Charlotte, of course, was Bram Stoker's own mum.

John Freeman of New York, who frequently reviews books for The Courant and other newspapers, says that while blurbs can show how well connected an author or publisher is, the process often is altogether too cozy.

Authors are often indebted to each other for their livelihood, he says.

"Writers attend MFA programs together, become friends and then tap their friends for teaching assignments. When their books finally make it into print, they can ask one another for blurbs, for an agent, for publishing contacts.

"Three out of four blurbs can usually be labeled as suspect, or even blatant logrolling, " Freeman says. (Spy magazine, you may recall, ran a snarky column called "Logrolling in Our Time" that outed authors engaged in mutual back-scratching via gushy blurbs.)

"Thomas Pynchon, for example, has blurbed books by several writers represented by his wife, agent Melanie Jackson; Jay McInerney blurbed his classmate Robert O'Connor's novel `Buffalo Soldiers,'" Freeman says. "Almost every back jacket flap contains blurbs by writers from the same publishing house. Find a back flap where all three or four blurbs come from house authors, and something begins to smell a little fishy."

One way to detect such connections is to check names of those the author thanks in his dedication or acknowledgments against those who provided the blurbs. Another is to do an Internet search on the blurbers to see if they, like the blurbee, all write for the same publishing house.

Almond, who teaches writing at Boston College, says he would not hesitate to blurb a book if a student of his managed to publish. "You can be effusive about any literary book that gets published," he says.

Freeman says an insincere blurb can be spotted by the way it is written. Ask yoursel, "What exactly is this saying?" he suggests.

A good blurb, he says, should "be a travel agent" that tells you you're going somewhere "unlike any other place you've ever been."

He cites as a fine example what Jonathan Lethem wrote about "House of Leaves" by Mark Z. Danielewski:

"This demonically brilliant book is impossible to ignore, put down, or persuasively conclude reading. In fact, when you purchase your copy, you may reach a certain page and find me there, reduced in size like Vincent Price in `The Fly,' still trapped in the web of its malicious, beautiful pages."

Stewart O'Nan says his favorite interpret-it-any-way-you-like blurb reads: "No praise is too high for this book."

Readers must remember, says Almond, that blurbs are "the collision of promospeak with a writer's advocacy for art. Promotion keeps moving the product, while what artists say moves people."

Or readers can follow O'Nan's advice when choosing a book:

"I ignore the blurbs and what the author did last time.
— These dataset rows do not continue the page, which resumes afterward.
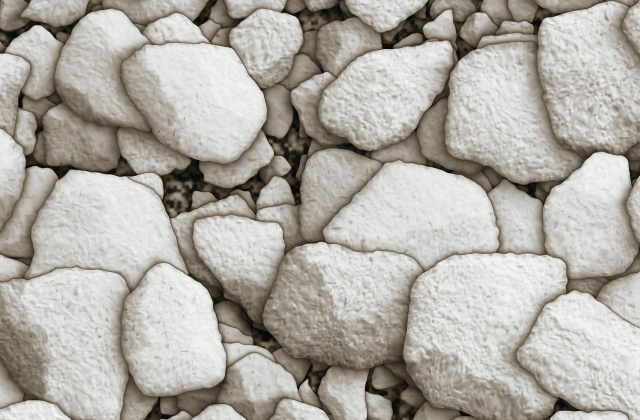
A WebGL 1 fragment shader for this texture:

```glsl
precision highp float;
uniform vec2 u_resolution;

#define BIG_CELL 0.33
#define MID_CELL 0.19
#define SMALL_CELL 0.095
#define SHARPNESS 13.0
#define RIM_SLOPE 0.62
#define CREASE_SLOPE 0.42
#define ROUGHNESS 0.8
#define SHADOW_WIDTH 0.0115
#define SHADOW_DEPTH 0.62
#define LIGHT vec3(0.33, 0.48, 0.81)
#define TAU 6.2831853

float hash(vec2 p) {
  return fract(sin(dot(p, vec2(127.1, 311.7))) * 43758.5453);
}

float noise(vec2 p) {
  vec2 i = floor(p), f = fract(p);
  f = f * f * (3.0 - 2.0 * f);
  return mix(mix(hash(i), hash(i + vec2(1, 0)), f.x),
             mix(hash(i + vec2(0, 1)), hash(i + vec2(1, 1)), f.x), f.y);
}

mat2 rotation(float a) {
  return mat2(cos(a), sin(a), -sin(a), cos(a));
}

// Chalky surface height: lumps, pits and grains, each octave turned
float relief(vec2 p) {
  return 0.36 * noise(p * 15.0) + 0.26 * noise(rotation(0.6) * p * 39.0)
       + 0.2 * noise(rotation(1.1) * p * 85.0)
       + 0.17 * noise(rotation(2.0) * p * 150.0);
}

// Brightness difference of the relief when lit from the side
float emboss(vec2 p) {
  return relief(p) - relief(p + normalize(LIGHT.xy) * 0.0045);
}

// Rounded polygon: xy = outward direction, z = signed distance
vec3 outline(vec2 q, vec2 id) {
  vec2 outward = vec2(0.0);
  float total = 0.0;
  for (int i = 0; i < 7; i++) {
    float k = float(i);
    float a = (k + 0.8 * hash(id + k * 1.7)) * TAU / 7.0;
    vec2 side = vec2(cos(a), sin(a));
    float reach = mix(0.72, 1.12, hash(id + k * 2.3 + 11.0));
    float w = exp(SHARPNESS * (dot(q, side) - reach));
    outward += w * side;
    total += w;
  }
  return vec3(outward / total, log(total) / SHARPNESS);
}

// Lit brightness of a stone's top
float stoneShade(vec2 p, vec2 q, vec3 edge, mat2 turn, vec2 id) {
  float depth = max(-edge.z, 0.0);
  vec2 s = p + id * 0.37;
  vec2 tilt = edge.xy * (RIM_SLOPE * exp(-7.0 * depth) + 0.07);
  float wander = 0.45 * (noise(s * 9.0) - 0.5) + 0.2 * (noise(s * 33.0) - 0.5);
  for (int i = 0; i < 2; i++) {
    float k = float(i) * 5.1;
    float a = TAU * hash(id + 21.0 + k);
    vec2 fall = vec2(cos(a), sin(a));
    float past = dot(q, fall) - mix(0.1, 0.6, hash(id + 31.0 + k)) + wander;
    tilt += fall * CREASE_SLOPE * smoothstep(-0.05, 0.1, past);
  }
  vec3 normal = normalize(vec3(tilt * turn, 1.0));
  float t = 0.34 + 0.61 * max(dot(normal, LIGHT), 0.0);
  t += 0.09 * (noise(s * 6.0) - 0.5) + 0.07 * (hash(id + 51.0) - 0.5);
  float rough = mix(0.55, 1.35, hash(id + 61.0));
  t += rough * (ROUGHNESS * emboss(s) + 0.06 * (noise(s * 125.0) - 0.5));
  t -= 0.2 * smoothstep(0.74, 0.95, noise(s * 75.0)) * noise(s * 8.0 + 5.0);
  t *= mix(0.85, 1.0, smoothstep(0.0, 0.08, depth));
  return min(t, 0.86 + 0.45 * (t - 0.86));
}

// Paints one size of stones and their contact shadows over the tone below
float stones(float tone, vec2 p, float cell, float exposure, float seed) {
  float pixel = 0.8 / u_resolution.y;
  vec2 g = p / cell;
  for (int j = 1; j >= -1; j--) {
    float row = floor(g.y) + float(j);
    float stagger = 0.5 * mod(row, 2.0);
    for (int i = -1; i <= 1; i++) {
      float column = floor(g.x - stagger) + float(i);
      vec2 id = vec2(column, row) + seed;
      vec2 jitter = 0.64 * (vec2(hash(id + 71.0), hash(id + 83.0)) - 0.5);
      vec2 center = vec2(column + stagger, row) + 0.5 + jitter;
      float radius = cell * mix(0.42, 0.71, hash(id + 97.0));
      mat2 turn = rotation(TAU * hash(id + 41.0));
      vec2 q = turn * (p - center * cell) / radius;
      q.y *= mix(1.0, 1.45, hash(id + 13.0));
      vec3 edge = outline(q, id);
      float d = edge.z * radius;
      float facing = dot(edge.xy * turn, normalize(LIGHT.xy));
      float width = SHADOW_WIDTH * (1.2 - 0.95 * facing);
      tone *= 1.0 - SHADOW_DEPTH * exp(-max(d, 0.0) / width);
      if (d < pixel) {
        float shade = exposure * stoneShade(p, q, edge, turn, id);
        tone = mix(tone, shade, 1.0 - smoothstep(-pixel, pixel, d));
      }
    }
  }
  return tone;
}

// Warm browns in the dark, neutral chalk in the light
vec3 stoneColor(float t) {
  float warmth = smoothstep(0.0, 0.3, t) * (1.0 - smoothstep(0.58, 0.85, t));
  return vec3(t, t - 0.04 * warmth, t - 0.09 * warmth - 0.005);
}

void main() {
  vec2 p = gl_FragCoord.xy / u_resolution.y;
  vec2 ragged = p + 0.026 * (vec2(noise(p * 13.0), noise(p * 13.0 + 40.0)) - 0.5)
              + 0.007 * (vec2(noise(p * 60.0), noise(p * 60.0 + 20.0)) - 0.5);

  // Gritty soil, then stones from small to big
  float grit = noise(p * 110.0) * 0.5 + noise(rotation(0.7) * p * 50.0) * 0.5;
  float tone = mix(0.12, 0.85, smoothstep(0.2, 0.8, grit));
  tone = stones(tone, ragged, SMALL_CELL, 0.95, 5.0);
  tone = stones(tone, ragged, MID_CELL, 0.99, 137.0);
  tone = stones(tone, ragged, BIG_CELL, 1.02, 259.0);
  gl_FragColor = vec4(stoneColor(clamp(tone, 0.04, 0.95)), 1.0);
}
```
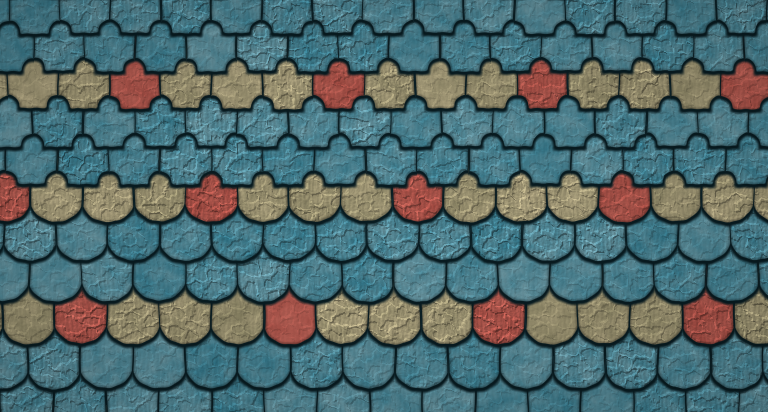
Reproduce this texture procedurally as a Shadertoy shader.

```glsl
// Weathered wall of overlapping painted shingles: notched rows above, scalloped rows below.

const vec3 BLUE_DEEP = vec3(0.16, 0.41, 0.48), BLUE_PALE = vec3(0.38, 0.54, 0.58);
const vec3 SAND_DEEP = vec3(0.47, 0.45, 0.34), SAND_PALE = vec3(0.64, 0.60, 0.47);
const vec3 RED_DEEP = vec3(0.56, 0.25, 0.22), RED_PALE = vec3(0.67, 0.35, 0.31);
const vec3 GAP = vec3(0.03, 0.10, 0.12);
const int FIRST_ROW = -1, LAST_ROW = 11;
const float FIRST_ROUND_ROW = 5.0;

float hash(vec2 p) {
    p = fract(p * vec2(0.1031, 0.1137));
    p += dot(p, p.yx + 33.33);
    return fract((p.x + p.y) * p.x * 17.3);
}

// Distance to the nearest scattered point
float cellular(vec2 p) {
    vec2 cell = floor(p), f = fract(p);
    float nearest = 2.0;
    for (int j = -1; j <= 1; j++)
        for (int i = -1; i <= 1; i++) {
            vec2 o = vec2(i, j), id = cell + o;
            vec2 point = o + vec2(hash(id), hash(id + 57.3)) - f;
            nearest = min(nearest, dot(point, point));
        }
    return sqrt(nearest);
}

// Soft patches between -1 and 1
float layeredSines(vec2 p) {
    float sum = 0.0, amp = 0.5;
    for (int i = 0; i < 4; i++) {
        sum += amp * sin(p.x + 1.3 * sin(p.y)) * cos(p.y - 0.8 * sin(p.x));
        p = mat2(1.5, 1.1, -1.1, 1.5) * p + 2.7;
        amp *= 0.6;
    }
    return sum;
}

// Flaking paint: blistered plateaus with fine grit
float paintHeight(vec2 p) {
    vec2 warped = p + 0.09 * vec2(layeredSines(p * 9.0), layeredSines(p * 8.0 + 4.0));
    float flakes = smoothstep(0.40, 0.58, cellular(warped * vec2(4.0, 5.5)));
    return flakes + 0.35 * cellular(warped * 15.0);
}

// Positive inside: square tile whose lower corners are cut by round-headed notches
float notchedTile(vec2 p) {
    vec2 fromJoint = vec2(0.5 - abs(p.x), max(p.y - 0.035, 0.0));
    float notch = length(fromJoint) - 0.225;
    float blend = max(0.06 - abs(notch - p.y), 0.0);
    return min(notch, p.y) - blend * blend / 0.24;
}

// Positive inside: tile with a half-ellipse lower edge
float roundTile(vec2 p) {
    const float DEPTH = 0.42;
    return DEPTH * (1.0 - length(vec2(p.x / 0.5, max(DEPTH - p.y, 0.0) / DEPTH)));
}

float tileShape(vec2 p, float row, float gap) {
    float body = row < FIRST_ROUND_ROW ? notchedTile(p) : roundTile(p);
    return min(body, 0.5 - abs(p.x) - gap);
}

// Every third row is sand, with every fourth tile red
vec3 tileColor(float row, float column, float tone) {
    if (mod(row, 3.0) != 2.0) return mix(BLUE_DEEP, BLUE_PALE, tone);
    float band = (row - 2.0) / 3.0;
    float redColumn = 3.0 - 3.5 * band + 1.5 * band * band;
    return mod(column - redColumn, 4.0) < 0.5 ? mix(RED_DEEP, RED_PALE, tone)
                                              : mix(SAND_DEEP, SAND_PALE, tone);
}

vec3 paintTile(vec2 p, float row, float column, float inside) {
    vec2 id = vec2(column + 40.0, row + 9.0);
    float wear = mix(0.25, 1.0, hash(id + 3.7));
    vec2 q = p + 17.0 * vec2(hash(id), hash(id + 21.0));
    float patches = layeredSines(q * 6.0);
    float relief = paintHeight(q + vec2(-0.018, 0.025)) - paintHeight(q);
    float tone = 0.58 + 0.38 * patches + 0.4 * (hash(id + 8.1) - 0.5);
    vec3 color = tileColor(row, column, clamp(tone, 0.0, 1.0));
    color *= 1.0 - 0.5 * wear * clamp(relief, -0.55, 0.75);
    color *= 1.0 + 0.06 * sin(q.x * 70.0 + 3.0 * patches) * wear;
    return color * mix(0.72, 1.0, smoothstep(0.0, 0.06, inside));
}

void mainImage(out vec4 fragColor, in vec2 fragCoord) {
    vec2 p = vec2(fragCoord.x, iResolution.y - fragCoord.y) / iResolution.y;
    vec3 color = GAP;

    // Lay the rows from the bottom up so that each overlaps the one below
    for (int i = LAST_ROW; i >= FIRST_ROW; i--) {
        float row = float(i), low = max(row - 5.0, 0.0);
        float width = 0.1237 + 0.00054 * (row - 2.0);
        float bottom = 0.0805 + 0.0915 * row + 0.00244 * low * low;
        float x = (p.x - 0.884 - 0.0017 * (row - 2.0)) / width + 0.5 * mod(row, 2.0);
        float y = (bottom - p.y) / width;
        if (y < -0.2 || y > 1.5) continue;

        // Hand-cut irregularity of joints and edges
        x += 0.012 * sin(y * 5.0 + row * 4.0 + floor(x + 0.5) * 2.4);
        float column = floor(x);
        float gap = mix(0.008, 0.024, hash(vec2(floor(x + 0.5) + 60.0, row + 5.0)));
        vec2 local = vec2(x - column - 0.5, y);
        local.y += 0.03 * (hash(vec2(column + 31.0, row + 4.0)) - 0.5);
        local.y += 0.006 * sin(x * 23.0 + row);

        float inside = tileShape(local, row, gap);
        float shadow = -tileShape(local + vec2(0.0, 0.03), row, gap);
        float pixel = 1.0 / (iResolution.y * width);
        color = mix(GAP, color, smoothstep(0.005, 0.085, shadow));
        if (inside > -pixel)
            color = mix(color, paintTile(local, row, column, inside),
                        smoothstep(-0.7 * pixel, 0.7 * pixel, inside));
    }

    // Gentle darkening toward the borders
    vec2 c = fragCoord / iResolution.xy - 0.5;
    color *= 1.04 - 0.35 * dot(c, c);
    fragColor = vec4(color, 1.0);
}
```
I want to read this particular book," he says.

"As Ezra Pound said, `Go to the work.'"
Copyright 2004, Hartford Courant

Connecticut Entertainment - Movies, Music, Dining News from The Hartford Courant - ARTS & THEATER

Monday, November 29, 2004

Library offenders could go to jail

BAY CITY, Michigan (AP) -- Keeping library books too long could soon land some readers in jail.

Frustrated librarians want the worst offenders to face criminal charges and up to 90 days behind bars.

"We want to go after some of the people who owe us a lot of money," said Frederick J. Paffhausen, the library's system director. "We want to set an example."

Paffhausen, who took over as director in October, is asking the Bay County Library Board for permission to seek arrest warrants for offenders who ignore repeated notices.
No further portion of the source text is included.